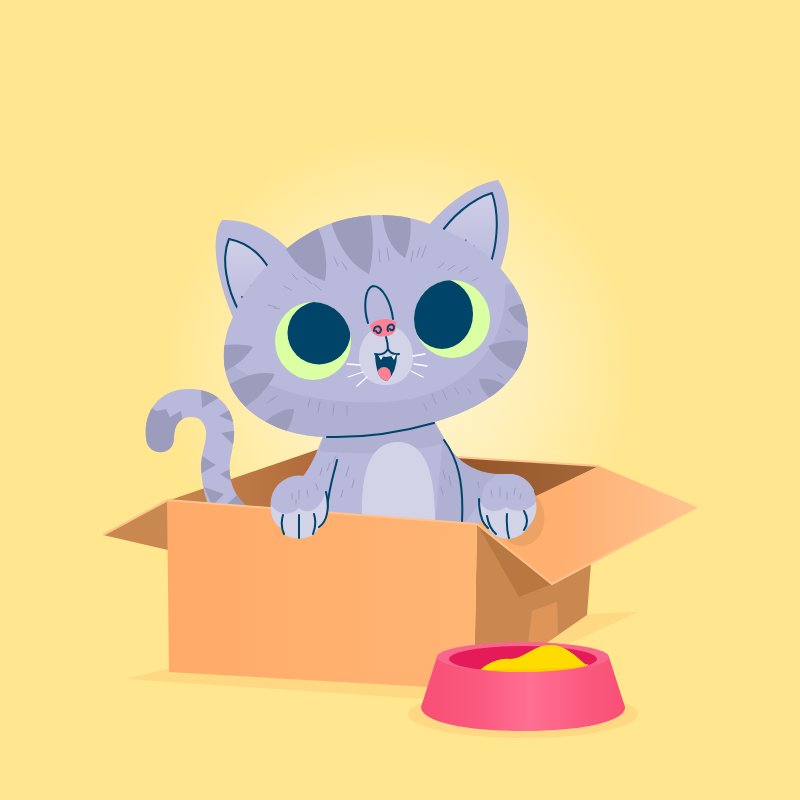
<!DOCTYPE html>
<html lang="en">
<head>
<meta charset="utf-8">
<title>Kitten in a cardboard box</title>
<style>
:root {
  --backdrop: #ffe68f;
  --shadow: #ffd883;
  --fur: #b9b9dc;
  --fur-shade: #b0b0d3;
  --fur-light: #d3d3e8;
  --stripe: #9c9cbc;
  --ink: #00446a;
  --eye: #dbffa3;
  --nose: #ff7f93;
  --card-dark: #c98850;
  --card-edge: #ffc48c;
  --food: #ffdc00;
}
html, body { margin: 0; background: var(--backdrop); }
body { width: 800px; height: 800px; overflow: hidden; }
svg { display: block; }
.shadow { fill: var(--shadow); }
.fur { fill: var(--fur); }
.fur-shade { fill: var(--fur-shade); }
.fur-light { fill: var(--fur-light); }
.stripe { fill: var(--stripe); }
.ink { fill: var(--ink); }
.line { fill: none; stroke: var(--ink); stroke-width: 2; stroke-linecap: round; stroke-linejoin: round; }
.tuft { fill: none; stroke: var(--stripe); stroke-width: 1; stroke-linecap: round; }
.whisker { fill: none; stroke: #fff; stroke-width: 1.3; stroke-linecap: round; }
.card-dark { fill: var(--card-dark); }
.card-edge { fill: none; stroke: var(--card-edge); stroke-width: 2; }
</style>
</head>
<body>
<svg width="800" height="800" viewBox="0 0 800 800" role="img" aria-label="A grey tabby kitten sitting in a cardboard box beside a pink food bowl">
  <defs>
    <radialGradient id="glow" gradientUnits="userSpaceOnUse" cx="400" cy="370" r="240">
      <stop offset="0" stop-color="#fff6d6"/>
      <stop offset=".5" stop-color="#fff0b9"/>
      <stop offset="1" stop-color="#ffe68f"/>
    </radialGradient>
    <linearGradient id="box-front">
      <stop offset="0" stop-color="#ffaa69"/>
      <stop offset="1" stop-color="#ffb574"/>
    </linearGradient>
    <linearGradient id="box-flap">
      <stop offset="0" stop-color="#ffad6c"/>
      <stop offset=".4" stop-color="#ffb071"/>
      <stop offset="1" stop-color="#ffc492"/>
    </linearGradient>
    <linearGradient id="box-inside">
      <stop offset="0" stop-color="#c98850"/>
      <stop offset=".35" stop-color="#b06a3a"/>
      <stop offset=".7" stop-color="#94562a"/>
      <stop offset="1" stop-color="#a5683a"/>
    </linearGradient>
    <linearGradient id="flap-shade" x1="0" y1="0" x2="1" y2="1">
      <stop offset="0" stop-color="#b87843"/>
      <stop offset="1" stop-color="#b9783f"/>
    </linearGradient>
    <linearGradient id="ear-inside" x1="0" y1="0" x2="0" y2="1">
      <stop offset="0" stop-color="#cfcfe7"/>
      <stop offset="1" stop-color="#bbbbdd"/>
    </linearGradient>
    <linearGradient id="bowl-side">
      <stop offset="0" stop-color="#f84f75"/>
      <stop offset=".3" stop-color="#fb5a80"/>
      <stop offset=".53" stop-color="#ff7093"/>
      <stop offset=".8" stop-color="#fb5a7f"/>
      <stop offset="1" stop-color="#f84f75"/>
    </linearGradient>
    <path id="head-shape" d="M286 249C312 227 346 215 380 215C401 215 417 219 430 224C460 235 486 251 501 269C518 289 528 308 528 332C528 370 500 397 458 414C420 429 374 437 327 437C270 436 227 405 224 361C223 344 227 329 233 317C244 289 264 266 286 249Z"/>
    <clipPath id="head-clip"><use href="#head-shape"/></clipPath>
    <path id="tail-shape" d="M160 439C159 418 171 404 190 403C210 402 221 416 220 434C219 450 212 462 216 480C219 494 226 504 238 512"/>
    <clipPath id="tail-clip"><path d="M146 438C143 408 163 388 190 389C219 389 236 410 234 436C233 452 228 462 230 475C232 491 239 500 249 508L210 510C204 495 201 479 201 464C202 450 207 441 206 431C204 421 199 417 191 417C180 417 174 425 174 438C174 457 147 457 146 438Z"/></clipPath>
    <clipPath id="left-eye-clip"><ellipse cx="313" cy="341" rx="38" ry="39"/></clipPath>
    <clipPath id="right-eye-clip"><ellipse cx="452" cy="319" rx="38" ry="39"/></clipPath>
    <clipPath id="mouth-clip"><path d="M375 354Q386 360 397 354Q397 372 387 381Q376 380 375 354Z"/></clipPath>
    <clipPath id="bowl-clip"><ellipse cx="523" cy="659" rx="74" ry="13"/></clipPath>
  </defs>

  <rect width="800" height="800" fill="#ffe68f"/>
  <circle cx="400" cy="370" r="240" fill="url(#glow)"/>

  <g id="ground-shadows" class="shadow">
    <polygon points="127,679 170,668 440,686 440,700"/>
    <polygon points="540,645 587,614 638,612 560,648"/>
    <ellipse cx="523" cy="714" rx="115" ry="24"/>
  </g>

  <g id="box-back">
    <polygon fill="url(#box-inside)" points="167,501 319,449 455,457 599,466 477,526"/>
    <path class="card-edge" d="M455 457L599 466"/>
    <polygon class="card-dark" points="103,535 168,500 168,550"/>
    <path class="card-edge" d="M103 535L168 500" stroke-width="1"/>
  </g>

  <g id="tail" clip-path="url(#tail-clip)">
    <rect class="fur" x="140" y="380" width="115" height="132"/>
    <path class="stripe" d="M140 460V402L157 411L166 409L170 417L181 411L183 423L176 455Z"/>
    <path class="stripe" d="M201 388L202 408L220 397ZM236 406L219 416L238 424ZM238 430L221 433L236 447ZM202 456L216 465L200 474ZM232 468L220 474L234 483ZM204 487L224 494L212 506ZM240 492L226 505L252 512Z"/>
  </g>

  <g id="body">
    <path class="fur" d="M325 430C318 450 311 468 300 480L318 520L480 528L520 520L534 490C524 472 510 474 494 474C474 473 459 463 449 447L434 420Z"/>
    <path class="fur-shade" d="M325 434C361 440 402 434 434 422L446 443C410 452 360 456 319 451Z"/>
    <path class="fur-shade" d="M443 437C452 456 470 472 496 474L482 500L464 524H435Z"/>
    <path class="fur-light" d="M362 520C361 480 366 443 397 442C429 442 435 480 435 524Z"/>
    <path class="line" d="M337 460C334 474 329 486 327 510M444 440C457 458 464 480 462 522"/>
    <path class="tuft" d="M330 463L327 471M336 456L333 463M322 468L320 475M349 466L346 476M354 480L352 488M443 470L445 479M449 476L451 486M441 487L443 495M478 482L479 488M343 490L341 497"/>
  </g>

  <g id="head">
    <g id="left-ear">
      <path class="fur" d="M235 322C219 287 208 240 222 220C248 219 272 231 290 251L270 300Z"/>
      <path fill="url(#ear-inside)" d="M240 313C226 288 221 258 229 239C249 243 264 257 273 276Z"/>
      <path class="line" d="M240 313C226 288 221 258 229 239C249 243 264 257 273 276"/>
      <path class="ink" d="M241 296Q247 297 249 303Q242 302 241 296ZM249 291Q254 293 254 299Q249 297 249 291ZM250 285Q257 287 258 291Q252 291 250 285ZM257 281Q262 283 262 290Q257 287 257 281ZM265 277Q270 279 271 284Q266 283 265 277Z"/>
    </g>
    <g id="right-ear">
      <path class="fur" d="M428 226C446 205 470 185 498 180C513 200 512 240 499 272L450 280Z"/>
      <path fill="url(#ear-inside)" d="M439 236C451 217 472 199 492 193C499 213 498 240 491 262Z"/>
      <path class="line" d="M439 236C451 217 472 199 492 193C499 213 498 240 491 262"/>
      <path class="ink" d="M452 235Q451 241 446 241Q446 237 452 235ZM459 237Q461 242 457 246Q455 241 459 237ZM466 239Q468 245 463 248Q462 243 466 239ZM474 245Q476 249 472 252Q471 248 474 245ZM480 250Q483 255 480 258Q477 254 480 250Z"/>
    </g>
    <use href="#head-shape" class="fur"/>
    <g id="head-markings" clip-path="url(#head-clip)">
      <path class="fur-shade" d="M215 350C255 390 320 405 385 402C455 399 508 355 505 285L540 280V440H215Z"/>
      <path class="stripe" d="M286 249C295 264 307 276 325 281C328 263 326 247 317 225ZM331 222C338 244 349 264 369 274C374 254 374 235 370 212H345ZM382 212C384 234 391 249 405 258C410 245 412 231 410 214Z"/>
      <path class="stripe" d="M220 346C234 344 244 344 253 347C245 359 234 368 220 373ZM227 386C244 375 260 371 275 374C266 392 252 404 238 411ZM261 426C271 415 282 409 294 409C293 419 290 427 283 436Z"/>
      <path class="stripe" d="M530 304C520 303 513 305 508 309C513 318 520 325 530 329ZM530 342C516 339 501 341 488 346C496 360 508 367 521 373ZM510 388C500 381 490 378 479 379C480 387 485 394 494 402Z"/>
    </g>
    <path class="line" d="M327 437C365 438 402 432 434 423"/>
    <path class="tuft" d="M292 274L298 280M304 277L312 284M314 284L321 290M284 286L291 290M334 257L338 266M342 262L347 270M379 249L380 262M387 248L389 260M413 251L411 262M420 247L417 257M426 246L422 257M444 263L438 268M455 265L448 270M468 267L460 272M478 278L472 281M268 305L276 307M280 309L274 308M249 385L241 390M277 396L267 403M310 399L308 407M320 402L318 412M334 404L333 415M347 406L347 415M432 394L436 404M443 391L447 400M455 388L459 394M424 404L427 411M497 374L503 378M506 329L511 333M468 389L471 394"/>

    <g id="left-eye" clip-path="url(#left-eye-clip)">
      <rect x="270" y="300" width="84" height="84" fill="var(--eye)"/>
      <circle class="ink" cx="319" cy="333" r="31.5"/>
    </g>
    <g id="right-eye" clip-path="url(#right-eye-clip)">
      <rect x="410" y="278" width="84" height="84" fill="var(--eye)"/>
      <ellipse class="ink" cx="442" cy="314" rx="31" ry="35"/>
    </g>

    <g id="muzzle">
      <path class="line" d="M368 323C363 307 365 288 373 286C383 286 391 303 393 319"/>
      <path class="fur-light" d="M371 331C376 321 391 320 397 328C407 333 414 346 413 359C412 375 401 385 386 385C370 385 359 375 359 358C359 347 363 337 371 331Z"/>
      <path fill="var(--nose)" d="M370 325C377 318 388 317 396 322C397 331 393 336 386 336C378 338 371 335 370 325Z"/>
      <path class="line" d="M374 331C374 325 381 325 381 330C380 334 377 334 376 331M388 331C386 325 393 322 394 327C394 331 391 331 390 329M386 337Q388 343 388 350M375 354Q384 356 388 349Q391 355 399 354"/>
      <path class="ink" d="M375 354Q386 360 397 354Q397 372 387 381Q376 380 375 354Z"/>
      <g clip-path="url(#mouth-clip)">
        <ellipse cx="384" cy="375" rx="7" ry="8" fill="var(--nose)"/>
        <path fill="#fff" d="M377 353L381 360L384 355ZM390 354L394 360L397 352Z"/>
      </g>
      <path class="whisker" d="M347 364L360 365M348 377L363 372M357 386L367 377M413 356L425 354M414 364L427 366M411 371L423 377"/>
    </g>
  </g>

  <g id="box">
    <polygon class="card-dark" points="477,524 591,563 587,615 545,644 474,692"/>
    <polygon fill="url(#flap-shade)" points="477,524 552,584 519,597"/>
    <polygon fill="#df9558" points="532,611 557,602 558,634 545,644 528,644"/>
    <polygon fill="url(#box-front)" points="167,500 477,524 474,690 428,687 169,672"/>
    <path class="card-edge" d="M167 500L477 524"/>
    <polygon fill="url(#box-flap)" points="477,524 599,466 697,507 552,584"/>
    <path class="card-edge" d="M477 524L552 584L697 507"/>
    <path fill="#eda266" d="M534 494C545 503 548 522 540 535C533 547 518 549 507 541Z"/>
  </g>

  <g id="left-paw">
    <circle class="fur" cx="299" cy="504" r="28.5"/>
    <path class="fur-light" d="M271 505C278 516 292 516 299 508C308 516 321 509 325 493C331 510 328 522 319 527C315 542 283 543 281 528C273 523 270 515 271 505Z"/>
    <path class="line" d="M326 492C330 508 327 522 319 527M283 515Q280 525 284 534M299 515V538M314 514Q317 524 313 534"/>
    <path class="tuft" d="M292 493V499M299 490V499M307 490L308 496M316 484L318 490M296 500V504"/>
  </g>
  <g id="right-paw">
    <path class="fur" d="M482 498C482 482 494 473 512 474C528 476 538 491 536 508C535 527 520 539 507 539C490 539 479 524 482 498Z"/>
    <path class="fur-light" d="M479 500C484 512 496 514 506 507C515 514 530 511 536 502C538 513 533 523 527 527C522 542 493 543 488 527C481 520 478 510 479 500Z"/>
    <path class="line" d="M479 499C479 512 482 523 488 528M487 516Q489 528 496 534M507 514Q506 528 509 538M524 511Q530 521 524 530"/>
    <path class="tuft" d="M491 490L492 496M500 488V496M507 492V500M515 488L514 495M521 494L520 499"/>
  </g>

  <g id="food-bowl">
    <path fill="url(#bowl-side)" d="M437 657L421 707C421 721 462 731 523 731C584 731 626 721 625 707L609 657Z"/>
    <ellipse cx="523" cy="657" rx="86" ry="15" fill="#f9668b"/>
    <ellipse cx="523" cy="659" rx="74" ry="13" fill="#e51a58"/>
    <g clip-path="url(#bowl-clip)">
      <path fill="var(--food)" d="M479 671C489 662 500 658 510 659C523 659 533 646 550 645C567 645 577 658 590 668V676H479Z"/>
      <path fill="#ffcd05" d="M479 671C510 666 552 672 588 664V676H479Z"/>
    </g>
    <path fill="var(--food)" d="M526 655C535 648 541 645 551 645C560 645 568 650 574 655Z"/>
  </g>
</svg>
</body>
</html>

Work instructions: Go through the records. Copy each line where "inside" appears.

Your solution:
    <linearGradient id="box-inside">
    <linearGradient id="ear-inside" x1="0" y1="0" x2="0" y2="1">
    <polygon fill="url(#box-inside)" points="167,501 319,449 455,457 599,466 477,526"/>
      <path fill="url(#ear-inside)" d="M240 313C226 288 221 258 229 239C249 243 264 257 273 276Z"/>
      <path fill="url(#ear-inside)" d="M439 236C451 217 472 199 492 193C499 213 498 240 491 262Z"/>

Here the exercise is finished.